- The House of the Seven Gables (1851), by Nathaniel Hawthorne was published at a time when he and Melville were friends. It is the story of a curse on the Pyncheon family and how the curse is eventually broken.
- Two Years before the Mast, Richard Dana’s 1840 account of life on the waves, was read by Melville while he was a young man.
- V, by Thomas Pynchon, published in 1963, is a novel of pursuit, dealing in large themes, including romantic delusion.
- Elephant Gold, by Eric Campbell, 1997, a young adult novel set in Africa, is about a monomaniacal elephant hunter clearly based on Ahab.
(The entire section is 164 words.)
Bibliography and Further Reading
Quotations of Moby-Dick are taken from the following edition:
Melville, Herman. Moby-Dick, edited by Charles Child Walcutt, Bantam Classic edition. New York: Bantam Books, 1981.
Ashley, Clifford W. The Yankee Whaler. Boston: Houghton Mifflin, 1926. Reprint, New York: Dover Publications, Inc., 1991.
Bloom, Harold, ed. Modern Critical Interpretations: Moby-Dick. New York: Chelsea House Publishers, 1986.
Chase, Richard. “Melville and Moby-Dick.” In Melville: A Collection of Critical Essays, edited by Richard Chase. Prentice-Hall, 1962.
“Criticism and Context.” In Moby-Dick by Herman Melville edited by Charles Child Walcutt, Bantam Classic edition. New York: Bantam Books, 1981.
Kazin, Alfred. “Introduction to Moby-Dick.” In Melville, A Collection of Critical Essays, edited by Richard Chase. Prentice- Hall, 1962.
Lee, A. Robert. “Moby-Dick as Anatomy.” In Herman Melville: Reassessments, edited by A. Robert Lee. Barnes & Noble, 1984.
McWilliams, John. “The Epic in the Nineteenth Century.” In The Columbia History of American Poetry. Columbia University Press, 1993.
McSweeney, Kerry. Moby-Dick: Ishmael’s Mighty Book.
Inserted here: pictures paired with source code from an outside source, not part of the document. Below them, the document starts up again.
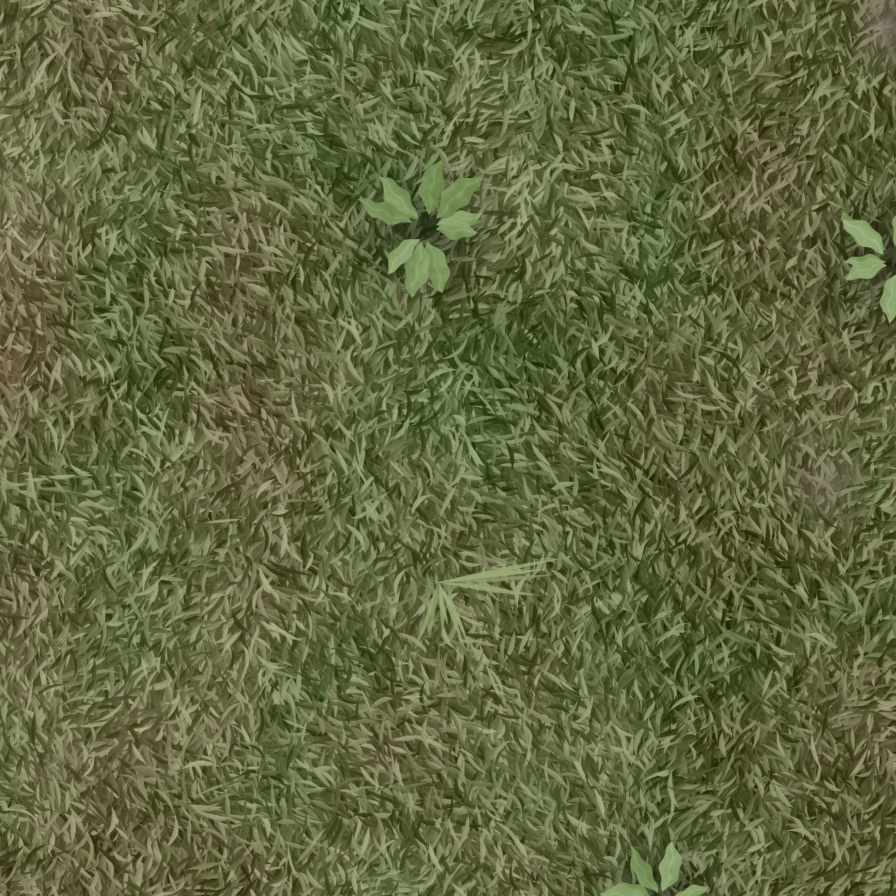
Reproduce this texture procedurally as a Shadertoy shader.

```glsl
const int LAYERS = 9;
const float SOFT = 0.0011;
const vec3 LEAF_PALE = vec3(0.58, 0.67, 0.46);
const vec3 LEAF_DEEP = vec3(0.36, 0.47, 0.23);
const vec3 STRAW = vec3(0.64, 0.70, 0.50);
const vec3 SOIL = vec3(0.47, 0.42, 0.38);

vec4 hash4(vec2 p) {
    vec4 q = fract(p.xyxy * vec4(0.1031, 0.1030, 0.0973, 0.1099));
    q += dot(q, q.wzxy + 33.33);
    return fract((q.xxyz + q.yzzw) * q.zywx);
}

float noise(vec2 p) {
    vec2 i = floor(p), f = fract(p);
    f = f * f * (3.0 - 2.0 * f);
    return mix(mix(hash4(i).x, hash4(i + vec2(1, 0)).x, f.x),
               mix(hash4(i + vec2(0, 1)).x, hash4(i + vec2(1, 1)).x, f.x), f.y);
}

float fbm(vec2 p) {
    float sum = 0.0, amp = 0.53;
    for (int i = 0; i < 4; i++) {
        sum += amp * noise(p);
        p = p * 2.03 + 17.3;
        amp *= 0.5;
    }
    return sum;
}

vec2 rotateTo(vec2 p, float angle) {
    float c = cos(angle), s = sin(angle);
    return vec2(c * p.x + s * p.y, c * p.y - s * p.x);
}

// Olive ramp: one brightness value gives the whole colour
vec3 olive(float tone) {
    return vec3(tone, tone + 0.02, tone - 0.13);
}

// Bent, tapered sliver: x is coverage, y is position across its width
vec2 sliver(vec2 p, float halfLength, float halfWidth, float bend) {
    float along = p.x / halfLength;
    float across = p.y - bend * halfLength * (along * along - 0.4);
    float edge = abs(across) - halfWidth * (1.0 - along * along);
    return vec2(smoothstep(SOFT, -SOFT, edge), clamp(across / halfWidth, -1.0, 1.0));
}

// Scattered blades, one per cell, drawn in a fixed order
vec3 grassLayer(vec3 color, vec2 uv, float layer) {
    float cell = mix(0.019, 0.024, hash4(vec2(layer, 3.0)).x);
    vec2 p = rotateTo(uv, layer * 1.3) + layer * 3.17;
    vec2 base = floor(p / cell);
    for (int j = -1; j <= 1; j++)
    for (int i = -1; i <= 1; i++) {
        vec2 id = base + vec2(i, j);
        vec4 r = hash4(id + layer * 37.0);
        vec4 s = hash4(id + layer * 71.0 + 211.0);
        vec2 offset = rotateTo(p - (id + r.xy) * cell, -layer * 1.3);
        vec2 root = uv - offset;
        float angle = 1.62 + 2.0 * (noise(root * 9.0) - 0.5) + 2.1 * (r.z - 0.5)
                    + 0.35 * (0.5 - root.x);
        vec2 blade = sliver(rotateTo(offset, angle), cell * mix(0.4, 0.92, r.w),
                            mix(0.0016, 0.0031, s.x), 0.7 * (s.y - 0.5));
        float tone = mix(0.17, 0.62, s.z) + 0.05 * (layer / float(LAYERS) - 0.5);
        tone -= 0.045 * blade.y;
        vec3 tint = vec3(0.035, -0.01, 0.02) * (s.w - 0.5);
        color = mix(color, olive(tone) + tint, blade.x * 0.88);
    }
    return color;
}

// Broad-leaved weed with leaves fanned around its centre
vec3 rosette(vec3 color, vec2 p, float size, float seed) {
    color *= 1.0 - 0.35 * exp(-dot(p, p) / (size * size * 0.45));
    for (int i = 0; i < 10; i++) {
        vec4 r = hash4(vec2(float(i), seed));
        float angle = float(i) * 2.4 + 0.7 * r.x;
        float halfLength = size * mix(0.26, 0.42, r.y);
        vec2 q = rotateTo(p, angle) - vec2(halfLength * 1.5, 0.0);
        q.y += 0.0015 * sin(q.x * 260.0 + r.z * 6.0);
        vec2 leaf = sliver(q, halfLength, halfLength * mix(0.3, 0.46, r.w), 0.3 * (r.z - 0.5));
        float light = 0.35 + 0.65 * r.z + 0.2 * leaf.y + 0.3 * (noise(p * 130.0) - 0.5);
        vec3 leafColor = mix(LEAF_DEEP, LEAF_PALE, clamp(light, 0.0, 1.0));
        leafColor += 0.05 * smoothstep(0.2, 0.0, abs(leaf.y));
        color = mix(color, leafColor, leaf.x * 0.95);
    }
    return color;
}

// Long pale stalks spreading between two angles
vec3 tuft(vec3 color, vec2 p, float fromAngle, float toAngle, float size, float seed) {
    for (int i = 0; i < 6; i++) {
        vec4 r = hash4(vec2(float(i) + 5.0, seed));
        float halfLength = size * mix(0.3, 0.5, r.x);
        vec2 q = rotateTo(p, mix(fromAngle, toAngle, r.y)) - vec2(halfLength, 0.0);
        vec2 stalk = sliver(q, halfLength, 0.0024, 0.18 * (r.z - 0.5));
        color = mix(color, STRAW - 0.12 * r.w, stalk.x * 0.85);
    }
    return color;
}

void mainImage(out vec4 fragColor, in vec2 fragCoord) {
    vec2 uv = fragCoord / iResolution.y;

    // Shaded thatch under the blades
    vec3 color = olive(0.22 + 0.16 * fbm(uv * 90.0));
    for (int i = 0; i < LAYERS; i++) color = grassLayer(color, uv, float(i));

    // Dry, lush and shaded patches
    float dry = fbm(uv * 7.0 + 4.0) - 0.5 + 0.3 * smoothstep(0.4, 0.0, uv.x)
              + 0.35 * smoothstep(0.45, 0.0, length(uv - vec2(1.0, 0.15))) - 0.1;
    color += vec3(0.10, -0.03, 0.04) * clamp(dry, -0.35, 0.5);
    color += 0.12 * (fbm(uv * 5.0 + 21.0) - 0.5) + 0.05 * (0.45 - uv.x);

    // Bare soil near the right side
    float bare = smoothstep(0.07, 0.0, length(uv - vec2(1.0, 0.97)))
               + 0.6 * smoothstep(0.06, 0.0, length(uv - vec2(0.92, 0.46)));
    color = mix(color, SOIL + 0.25 * (fbm(uv * 60.0) - 0.5), 0.75 * bare);

    // Weeds and stray stalks
    color = rosette(color, uv - vec2(0.475, 0.745), 0.085, 2.0);
    color = rosette(color, uv - vec2(1.0, 0.71), 0.085, 7.0);
    color = rosette(color, uv - vec2(0.74, -0.01), 0.08, 11.0);
    color = tuft(color, uv - vec2(0.49, 0.35), -0.15, 0.2, 0.14, 1.0);
    color = tuft(color, uv - vec2(0.49, 0.35), -2.1, -1.1, 0.08, 4.0);

    fragColor = vec4(clamp(color, 0.0, 1.0), 1.0);
}
```
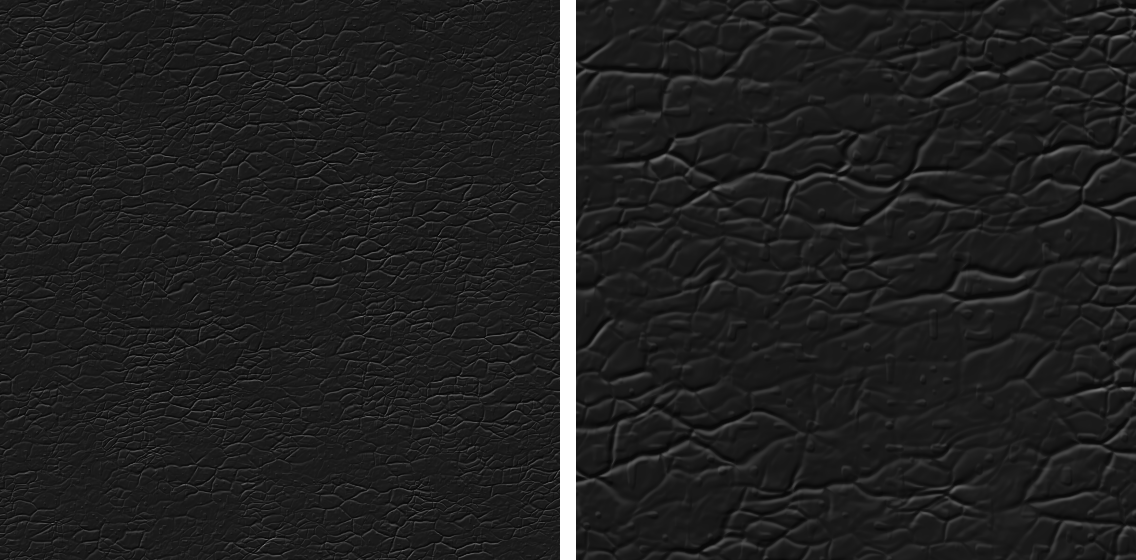
Left: the whole. Right: its middle third, enlarged.
A WebGL 2 fragment shader for this texture:

```glsl
#version 300 es
precision highp float;
// Black creased leather: stretched cells split by fine grooves, lit from above.

uniform vec2 u_resolution;
out vec4 fragColor;

const vec3 BASE_COLOR = vec3(0.102, 0.102, 0.102);
const float HIGHLIGHT = 0.165;            // gain on slopes facing the light
const float SHADOW = 0.065;               // gain on slopes facing away
const vec2 LIGHT_DIR = vec2(-0.37, 0.93);
const vec2 COARSE_CELLS = vec2(23.0, 43.0);
const vec2 FINE_CELLS = vec2(46.0, 78.0);
const float COARSE_WIDTH = 0.0021;        // groove half widths
const float FINE_WIDTH = 0.0016;
const float JITTER = 0.9;
const float SLANT = 0.11;                 // rise of the creases to the right
const float GRAIN_HEIGHT = 0.0011;
const float PIMPLE_HEIGHT = 0.0011;
const float SAMPLE_STEP = 0.0009;

float hash(vec2 p) {
    return fract(sin(dot(p, vec2(127.1, 311.7))) * 43758.5453);
}

vec2 hash2(vec2 p) {
    return vec2(hash(p), hash(p + vec2(37.3, 17.9)));
}

float noise(vec2 p) {
    vec2 i = floor(p);
    vec2 f = fract(p);
    f = f * f * (3.0 - 2.0 * f);
    return mix(mix(hash(i), hash(i + vec2(1.0, 0.0)), f.x),
               mix(hash(i + vec2(0.0, 1.0)), hash(i + vec2(1.0)), f.x), f.y);
}

vec2 noise2(vec2 p) {
    return vec2(noise(p), noise(p + vec2(51.7, 83.1))) - 0.5;
}

// Distance, in canvas units, to the nearest border of stretched Voronoi cells
float borderDistance(vec2 p, vec2 cells) {
    vec2 q = p * cells;
    vec2 id = floor(q);
    vec2 nearestId = id;
    vec2 nearest = vec2(8.0);
    for (int y = -1; y <= 1; y++) {
        for (int x = -1; x <= 1; x++) {
            vec2 cell = id + vec2(x, y);
            vec2 r = cell + 0.5 + JITTER * (hash2(cell) - 0.5) - q;
            if (dot(r, r) < dot(nearest, nearest)) {
                nearest = r;
                nearestId = cell;
            }
        }
    }
    float border = 1.0;
    for (int y = -2; y <= 2; y++) {
        for (int x = -2; x <= 2; x++) {
            if (x == 0 && y == 0) continue;
            vec2 cell = nearestId + vec2(x, y);
            vec2 r = cell + 0.5 + JITTER * (hash2(cell) - 0.5) - q;
            vec2 across = r - nearest;
            float d = dot(0.5 * (r + nearest), across) / length(across * cells);
            border = min(border, d);
        }
    }
    return border;
}

float groove(float d, float width) {
    float t = d / width;
    return width * exp(-t * t);
}

float surfaceHeight(vec2 p) {
    // Bend and roughen the crease lines
    vec2 bent = p - vec2(0.0, SLANT * p.x);
    bent += 0.035 * noise2(p * 5.0);
    bent += 0.010 * noise2(p * 34.0 + 9.0);
    bent += 0.0045 * noise2(p * 95.0 + 21.0);

    // Uneven groove depth, so lines fade in and out
    float coarseDepth = 0.25 + 1.15 * smoothstep(0.25, 0.85, noise(p * vec2(24.0, 40.0)));
    coarseDepth *= 0.65 + 0.7 * noise(p * 6.0 + 3.0);
    float fineDepth = 1.05 * smoothstep(0.3, 0.85, noise(p * vec2(20.0, 30.0) + 47.0));

    float h = -coarseDepth * groove(borderDistance(bent, COARSE_CELLS), COARSE_WIDTH);
    h -= fineDepth * groove(borderDistance(bent + 3.7, FINE_CELLS), FINE_WIDTH);

    // Fine grain and scattered pimples
    h += GRAIN_HEIGHT * (noise(bent * vec2(85.0, 130.0)) + 0.5 * noise(bent * 260.0));
    h += PIMPLE_HEIGHT * smoothstep(0.72, 0.95, noise(p * 150.0 + 13.0));
    return h;
}

void main() {
    vec2 p = gl_FragCoord.xy / u_resolution.y;
    float stepSize = max(SAMPLE_STEP, 0.45 / u_resolution.y);
    vec2 offset = stepSize * normalize(LIGHT_DIR);

    // Slope along the light direction; positive faces the light
    float slope = (surfaceHeight(p - offset) - surfaceHeight(p + offset)) / (2.0 * stepSize);

    float shade = HIGHLIGHT * max(slope, 0.0) - SHADOW * min(max(-slope, 0.0), 1.0);
    float mottle = 0.008 * (noise(p * 9.0 + 5.0) - 0.5);
    fragColor = vec4(BASE_COLOR + shade + mottle, 1.0);
}
```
Boston: Twayne...
(The entire section is 907 words.)
Bibliography (Cyclopedia of Literary Characters, Revised Third Edition)
Brodhead, Richard H., ed. New Essays on “Moby Dick.” New York: Cambridge University Press, 1986. Contains essays discussing the complexity of Moby Dick’s first sentence, its Calvinist themes, and the multiplicity of sources used by Melville, among other subjects.
James, C. L. R. Mariners, Renegades, and Castaways. New York: Allison & Busby, 1985. A powerful reading of Moby Dick through the context to twentieth century politics, arguing that Ahab’s sway over his crew symbolizes the power of totalitarianism.
Matthiessen, F. O. American Renaissance. New York: Oxford University Press, 1941. This book gave a title to the period in which Melville lived and wrote and discusses Melville’s work alongside that of Nathaniel Hawthorne, Walt Whitman, Ralph Waldo Emerson, Henry David Thoreau, and others.
Miller, Edwin Haviland. Melville. New York: George Braziller, 1975. Psychoanalytic biography of Melville, especially attentive to Melville’s relationship with Nathaniel Hawthorne during the time he was composing Moby Dick.
Olson, Charles. Call Me Ishmael. San Francisco: City Lights Books, 1947. A literary work of art in its own right, written by an influential postmodern American poet, this book is also a piece of first-class literary...
(The entire section is 223 words.)